To play the opposite of Keke’s self-awareness is her straight-shooting brother. Although I appreciate the persona dynamic between the siblings, Daniel Kaluuya has the energy of a zombie. I understand he’s the guy who keeps a cool head, but could he show at least a hair of fear or concern? Even Gandhi would probably exclaim a “W.T.F” when a flying saucer devours people like Taco Bell meat in front of his very eyes. To help the siblings on their quest is an A.V. tech working in a Circuit City knockoff. Angel Perez (Brandon Perea) is a burnout twenty-some-year-old who doesn’t understand the meaning of personal space.
Despite being obnoxious, Mr. Perea makes his character likelier than he should be from the words put on the script. You know Angel means well, but he’s possibly on the spectrum, causing him to come across as a jerk. If I wish this movie were about someone, it would be Steven Yeun, who witnessed the aforesaid chimpanzee’s murder as a child. If anyone were to have motivation for killing aliens, it would be him! Yeun plays his role to a degree of joy, closure, and denial, making him the film’s breakout performance.
Closing the cast out is veteran actor (God, that makes me feel old) Michael Wincott. You may know Mr. Wincott best as Top Dollar from The Crow. In Nope, Wincott plays Antlers Holst, a director known as the Godfather of capturing animals on film. Wincott’s iconic hoarse voice fits his grizzled yet kind character like a glove. Most of anyone can play rough, but not sweet the way Wincott has in other roles. There’s a degree of pain you can feel Wincott projecting onto his character that may be pulled from a long, yet unnoticed career in acting.
I wasn’t a fan of Get Out’s ending. It felt too pleasing where it could conceivably be a studio decision. Whereas Us’s ending is excellent since it’s not all sunshine and lollipops. Nope, feels a lot like Get Out, where the thematic gears switch into something that’s very crowd friendly. Get Out stands on its own two feet for its first two acts. What begins as a thriller devolves into another slasher, with the protagonist slaying the film’s villains. The final moments of Nope transform from total mystery into a formulaic disaster movie. The defense capable of defeating the aliens is similar to The War of The Worlds and Signs, deflating the balloon of drama Mr. Peele inflates throughout the picture. Luckily, it’s not enough to pop the air out of the movie.
There are points brought up earlier in the film about nonwhites still not being recognized in the film industry and animal cruelty that gets abandoned amidst the crop dusting tornados within the picture’s final moments. However, not every Jordan Peele movie has to be a knee-jerk reaction to humanity’s final century. Jordan has made his comments about racism in America with Get Out. Doubling down on his ambivalence was Us’s critique on violent tribalism.

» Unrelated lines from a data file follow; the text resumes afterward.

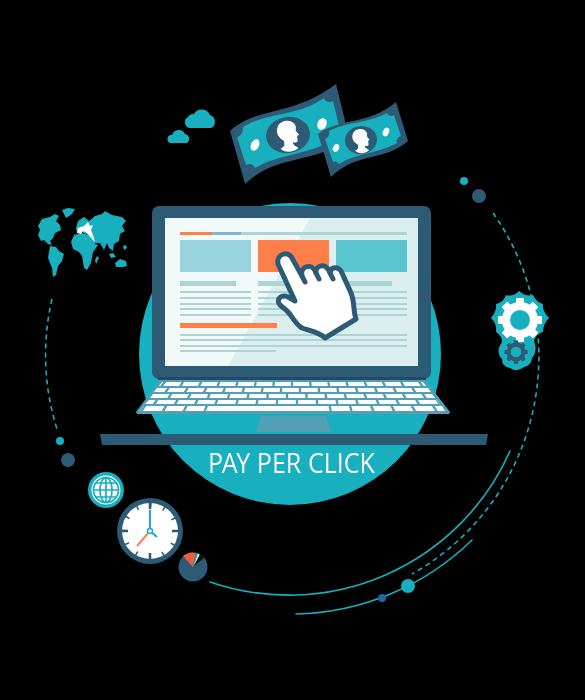
<!DOCTYPE html>
<html lang="en">
<head>
<meta charset="utf-8">
<title>Pay Per Click</title>
<style>
:root {
  --black: #000;
  --teal: #18afbf;
  --navy: #2d5b75;
  --steel: #529fb6;
  --sky: #98d3de;
  --mist: #afd2d3;
  --paper: #eff8f8;
  --glare: #dceff0;
  --orange: #ff7f4b;
  --white: #fff;
}
html, body { margin: 0; background: var(--black); overflow: hidden; }
.poster { display: block; width: 585px; height: 700px; background: var(--black); }
.teal { fill: var(--teal); }
.navy { fill: var(--navy); }
.steel { fill: var(--steel); }
.white { fill: var(--white); }
.orange { fill: var(--orange); }
.line { fill: none; stroke: var(--teal); stroke-width: 1.6; stroke-linecap: round; }
.dashed { stroke-dasharray: 5 4; stroke-linecap: butt; }
.copy { fill: none; stroke: var(--mist); stroke-width: 2; }
.hand { fill: var(--white); stroke: var(--navy); stroke-width: 5; stroke-linejoin: round; stroke-linecap: round; }
.title { font: 400 27px "Open Sans", "Noto Sans", sans-serif; fill: var(--white); }
</style>
</head>
<body>
<svg class="poster" viewBox="0 0 585 700" xmlns="http://www.w3.org/2000/svg">
  <defs>
    <clipPath id="screen-area"><rect x="165" y="218" width="253" height="148"/></clipPath>
    <clipPath id="key-row-1"><path d="M162 382H423L426 386H159Z"/></clipPath>
    <clipPath id="key-row-2"><path d="M157 388H428L431 392H154Z"/></clipPath>
    <clipPath id="key-row-3"><path d="M153 394H432L435 398H150Z"/></clipPath>
    <clipPath id="key-row-4"><path d="M149 400H437L440 404H145Z"/></clipPath>
    <clipPath id="key-row-5"><path d="M144 406H442L445 411H140Z"/></clipPath>
    <g id="keys">
      <rect class="white" x="130" y="380" width="330" height="34"/>
      <path fill="none" stroke="#529fb6" stroke-width="2.4" d="M148 380L122 413M166 380L143 413M184 380L165 413M202 380L186 413M220 380L207 413M238 380L229 413M256 380L250 413M274 380L271 413M292 380V413M310 380L313 413M328 380L334 413M346 380L355 413M364 380L377 413M382 380L398 413M400 380L419 413M418 380L441 413M436 380L462 413"/>
    </g>
    <path id="portrait" d="M-9 13C-4 11-4 9-5 5C-11 1-12-5-9-10C-6-15 3-16 7-11C9-9 9-6 8-4L11 1L9 2L9 7C8 9 5 8 4 8C4 11 7 12 9 14C4 18-5 18-9 13Z"/>
    <g id="gear">
      <circle r="14" fill="none" stroke="currentColor" stroke-width="8"/>
      <g id="teeth" fill="currentColor">
        <rect id="tooth" x="-4" y="-22" width="8" height="7" rx="1"/>
        <use href="#tooth" transform="rotate(45)"/>
        <use href="#tooth" transform="rotate(90)"/>
        <use href="#tooth" transform="rotate(135)"/>
      </g>
      <use href="#teeth" transform="rotate(180)"/>
    </g>
  </defs>

  <g id="orbits">
    <path class="line dashed" d="M52 299A245 245 0 0 0 58 432"/>
    <path class="line dashed" d="M493 213A249 249 0 0 1 412 574"/>
    <path class="line" d="M510 451A242 242 0 0 1 210 582"/>
    <path class="line" d="M472 540A260 260 0 0 1 296 614"/>
    <circle class="teal" cx="464" cy="181" r="4"/>
    <circle class="navy" cx="479" cy="196" r="7"/>
    <circle class="teal" cx="60" cy="441" r="4"/>
    <circle class="navy" cx="68" cy="460" r="7"/>
    <circle class="teal" cx="408" cy="586" r="7"/>
    <circle fill="#2862a4" cx="382" cy="598" r="4"/>
  </g>

  <circle id="backdrop" class="teal" cx="290" cy="354" r="151"/>

  <g id="clouds" class="teal">
    <path d="M189 128A6 6 0 0 1 188 117A6 6 0 0 1 194 114A9 9 0 0 1 210 115A7 7 0 0 1 211 128Z"/>
    <path d="M171 143A4 4 0 0 1 172 135A7 7 0 0 1 185 134A5 5 0 0 1 187 143Z"/>
  </g>

  <g id="banknotes">
    <path class="navy" d="M230 131C258 106 292 117 336 84L349 137C315 166 279 152 245 184Z"/>
    <path class="teal" d="M243 127C267 112 297 117 324 98C325 102 329 103 333 101L340 130C336 131 334 135 335 139C309 155 281 153 255 168C253 164 250 163 246 165L237 137C241 136 243 132 243 127Z"/>
    <ellipse class="navy" cx="288" cy="135" rx="22" ry="18" transform="rotate(-8 288 135)"/>
    <use href="#portrait" class="white" transform="translate(288 135) rotate(-6)"/>
    <ellipse class="white" cx="255" cy="145" rx="4" ry="6" transform="rotate(25 255 145)"/>
    <ellipse class="white" cx="322" cy="124" rx="4.500" ry="6" transform="rotate(25 322 124)"/>
    <path class="navy" d="M318 134C340 117 367 126 396 102L408 141C384 162 356 152 331 177Z"/>
    <path class="teal" d="M329 131C349 121 366 124 387 113C388 116 391 117 394 115L401 136C398 137 396 140 397 143C378 154 358 152 339 164C337 161 335 161 333 162L325 139C328 138 330 135 329 131Z"/>
    <ellipse class="navy" cx="361" cy="140" rx="16" ry="14" transform="rotate(-8 361 140)"/>
    <use href="#portrait" class="white" transform="translate(361 140) rotate(-6) scale(.78)"/>
    <ellipse class="white" cx="336" cy="148" rx="3" ry="4" transform="rotate(25 336 148)"/>
    <ellipse class="white" cx="386" cy="132" rx="3" ry="4.500" transform="rotate(25 386 132)"/>
  </g>

  <g id="world-map" class="teal">
    <path d="M38 226L42 219L50 217L55 214L59 216L56 221L60 225L61 230L55 233L53 238L50 241L52 245L48 244L44 240L41 241L38 235L40 230Z"/>
    <path d="M62 210L68 208L75 209L72 214L66 218Z"/>
    <path d="M50 246L56 247L59 251L64 254L62 261L58 266L56 275L53 277L52 268L48 258Z"/>
    <path d="M74 235L82 233L91 236L95 244L98 245L93 252L91 263L87 270L84 268L82 256L79 252L73 249L71 242Z"/>
    <path d="M76 228L78 221L84 217L89 221L95 216L102 214L105 211L112 215L122 217L126 221L122 226L125 231L120 234L119 241L114 244L113 251L109 248L107 243L104 250L100 243L94 243L90 236L82 232L77 233Z"/>
    <path class="white" d="M78 228L84 226L88 222L90 226L93 225L91 230L93 235L95 242L91 238L87 233L83 231L81 234L77 233Z"/>
    <path d="M109 254L113 253L116 257L111 258ZM115 263L120 259L126 261L127 266L123 267L116 267ZM123 246L126 245L127 248L124 250ZM97 256L99 258L96 264L95 260Z"/>
  </g>

  <g id="laptop">
    <rect class="navy" x="152" y="206" width="279" height="173" rx="7"/>
    <g clip-path="url(#screen-area)">
      <rect fill="#e4f3f4" x="165" y="218" width="253" height="148"/>
      <path fill="#f2faf9" d="M165 218H310L228 366H165Z"/>
      <path fill="#dceff0" d="M310 218H418V366H228Z"/>
    </g>
    <g id="web-page">
      <rect fill="#afd2d3" x="180" y="232" width="227" height="3"/>
      <rect class="orange" x="180" y="232" width="32" height="3"/>
      <rect fill="#80b6cf" x="212" y="232" width="29" height="3"/>
      <rect fill="#98d3de" x="180" y="240" width="71" height="32"/>
      <rect class="orange" x="258" y="240" width="71" height="32"/>
      <rect fill="#5bc4d1" x="336" y="240" width="71" height="32"/>
      <path fill="#afd2d3" d="M180 281H236V286H180ZM258 281H314V286H258ZM336 281H392V286H336Z"/>
      <path class="copy" d="M180 292H251M180 298H251M180 304H251M180 309H251M180 315H251M258 292H329M258 298H329M258 304H329M258 309H329M258 315H329M336 292H407M336 298H407M336 304H407M336 309H407M336 315H407M180 335H407M180 340H407M180 346H407M180 351H276"/>
      <rect class="orange" x="180" y="323" width="97" height="5"/>
    </g>
    <path fill="#244b63" d="M158 377H426V380H158Z"/>
    <path class="steel" d="M160 380H425L450 412Q450 414 447 414H139Q136 414 136 412Z"/>
    <g id="keyboard">
      <g clip-path="url(#key-row-1)"><use href="#keys"/></g>
      <g clip-path="url(#key-row-2)"><use href="#keys" x="8"/></g>
      <g clip-path="url(#key-row-3)"><use href="#keys" x="-5"/></g>
      <g clip-path="url(#key-row-4)"><use href="#keys" x="5"/></g>
      <g clip-path="url(#key-row-5)">
        <use href="#keys" x="-3"/>
        <rect class="white" x="213" y="405" width="108" height="7"/>
      </g>
    </g>
    <path class="steel" d="M261 416H326L331 432H256Z"/>
  </g>

  <path id="desk" class="navy" d="M100 434H488L486 445H102Z"/>
  <text class="title" x="208" y="473" textLength="167" lengthAdjust="spacingAndGlyphs">PAY PER CLICK</text>

  <g id="pointing-hand">
    <path class="hand" d="M278 264C276 254 288 250 292 258L302 276C300 266 312 262 316 273C315 265 326 262 330 273C331 266 339 266 342 273L351 293C355 303 353 311 356 319L325 338C318 331 309 331 302 328C295 324 292 315 286 310L280 305C275 299 282 294 288 297L295 301Z"/>
    <path class="hand" d="M302 276L305 282M316 273L319 279M330 273L333 279"/>
  </g>

  <g id="gears">
    <path class="teal" d="M506 295Q513 297 519 291Q526 297 533 295Q536 302 543 304Q542 311 549 318Q543 324 543 332Q536 334 534 341Q538 351 532 358Q531 366 524 367Q517 373 510 368Q502 367 502 359Q495 352 502 342Q502 336 496 332Q497 324 491 318Q497 311 496 304Q504 302 506 295Z"/>
    <use href="#gear" color="#fff" transform="translate(520 320)"/>
    <use href="#gear" color="#2d5b75" transform="translate(516 352) scale(.53)"/>
  </g>

  <g id="globe">
    <circle class="teal" cx="106" cy="490" r="18"/>
    <circle class="white" cx="106" cy="490" r="14.500"/>
    <g fill="none" stroke="#18afbf" stroke-width="1.700">
      <circle cx="106" cy="490" r="12.500"/>
      <ellipse cx="106" cy="490" rx="6" ry="12.500"/>
      <path d="M106 477V503M93 490H119M96 483H116M96 497H116"/>
    </g>
  </g>

  <g id="clock">
    <circle class="navy" cx="150" cy="531" r="33"/>
    <circle class="white" cx="150" cy="531" r="28"/>
    <circle fill="none" stroke="#2d5b75" stroke-width="4" stroke-dasharray="1.5 12.11" stroke-dashoffset=".7" cx="150" cy="531" r="26"/>
    <path fill="none" stroke="#2d5b75" stroke-width="2.500" d="M150 503V509M150 553V559M122 531H128M172 531H178"/>
    <path fill="none" stroke="#18afbf" stroke-width="2" d="M150 510V531L157 537"/>
    <path fill="none" stroke="#ff7f4b" stroke-width="2" d="M150 531L137 546"/>
    <circle cx="150" cy="531" r="2.500" fill="#fff" stroke="#18afbf" stroke-width="1.500"/>
  </g>

  <g id="pie-chart">
    <circle class="navy" cx="193" cy="567" r="14.500"/>
    <path fill="#f15a3a" d="M193 567L183 556A14.500 14.500 0 0 1 196 553Z"/>
    <path fill="#18afbf" d="M193 567L196 553L200 554Z"/>
    <path class="white" d="M194 566L198 554L200 555Z"/>
    <path fill="#111" d="M194 566L200 554L204 558Z"/>
  </g>
</svg>
</body>
</html>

There’s no risk villainized on aliens since they’re a party not in attendance, as far as we know. I’m just not sure why Mr. Peal introduces such controversial topics if only to abandon them later. For your money’s worth, Nope will provide you with the chills, laughs, and thrills to enjoy a good old-fashioned time at the movies.